### INFORMATION PROVIDED
::::

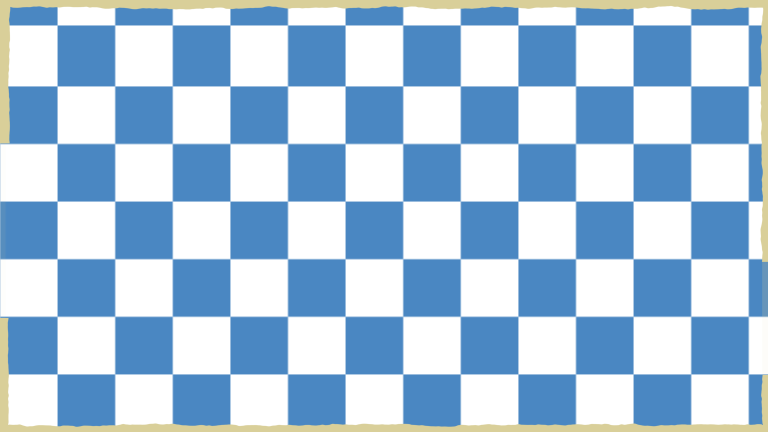
A Shadertoy shader for this pattern:

```glsl
// Blue and white checkerboard inside a thin, torn sand-coloured frame.
// Cells are a product of two square waves; the frame is four noisy edge
// distances, with worn gaps on the left and right sides.

float hash(float n) {
    return fract(sin(n * 127.1) * 43758.5453);
}

float noise(float x) {
    float i = floor(x), f = fract(x);
    return mix(hash(i), hash(i + 1.0), f * f * (3.0 - 2.0 * f));
}

// Irregular tear along an edge, centred on zero
float tear(float t, float seed) {
    return 0.0070 * (noise(t * 13.0 + seed) - 0.5)
         + 0.0035 * (noise(t * 45.0 + seed * 2.0) - 0.5)
         + 0.0015 * (noise(t * 130.0 + seed * 3.0) - 0.5);
}

// Square wave of +1 and -1 with softened crossings at whole numbers
vec2 squareWave(vec2 c, float softness) {
    vec2 lineDist = abs(fract(c + 0.5) - 0.5);
    return (1.0 - 2.0 * mod(floor(c), 2.0)) * min(lineDist / softness, 1.0);
}

// One inside the interval from a to b, zero outside
float span(float a, float b, float x, float aa) {
    return smoothstep(a - aa, a + aa, x) - smoothstep(b - aa, b + aa, x);
}

void mainImage(out vec4 fragColor, in vec2 fragCoord) {
    vec2 p = fragCoord / iResolution.y;
    float width = iResolution.x / iResolution.y;
    float aa = 1.0 / iResolution.y;

    // Seven and a half rows; the last full row is slightly taller
    vec2 cell = p * 7.5;
    cell.y -= 0.058 * smoothstep(0.82, 0.93, p.y);
    vec2 wave = squareWave(cell, 0.9 * aa * 7.5);
    float white = 0.5 + 0.5 * wave.x * wave.y;
    vec3 col = mix(vec3(0.29, 0.53, 0.76), vec3(1.0), white);

    // Worn stretches of the side borders leave only a faint stain
    vec3 sand = vec3(0.85, 0.81, 0.60);
    float leftGap = span(0.264, 0.668, p.y, 0.5 * aa);
    float rightGap = span(0.132, 0.394, p.y, 0.5 * aa);
    float stain = leftGap * (1.0 - smoothstep(0.010, 0.016, p.x)) * 0.09
                + rightGap * smoothstep(width - 0.015, width - 0.012, p.x) * 0.20;
    col = mix(col, sand, stain * mix(1.0, 0.3, white));

    // Signed distances to the torn inner edge of each border
    float left = p.x - 0.021 - tear(p.y, 3.0);
    float right = width - p.x - 0.014 - tear(p.y, 17.0);
    float bottom = p.y - 0.016 - tear(p.x, 29.0);
    float top = 1.0 - p.y - 0.018 - tear(p.x, 41.0);

    float sides = max((1.0 - leftGap) * smoothstep(0.7 * aa, -0.7 * aa, left),
                      (1.0 - rightGap) * smoothstep(0.7 * aa, -0.7 * aa, right));
    float ends = smoothstep(0.7 * aa, -0.7 * aa, min(bottom, top));
    col = mix(col, sand, max(sides, ends));

    fragColor = vec4(col, 1.0);
}
```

::::

Every line containing the string "ends" is required; copy each such line from the data.

    float ends = smoothstep(0.7 * aa, -0.7 * aa, min(bottom, top));
    col = mix(col, sand, max(sides, ends));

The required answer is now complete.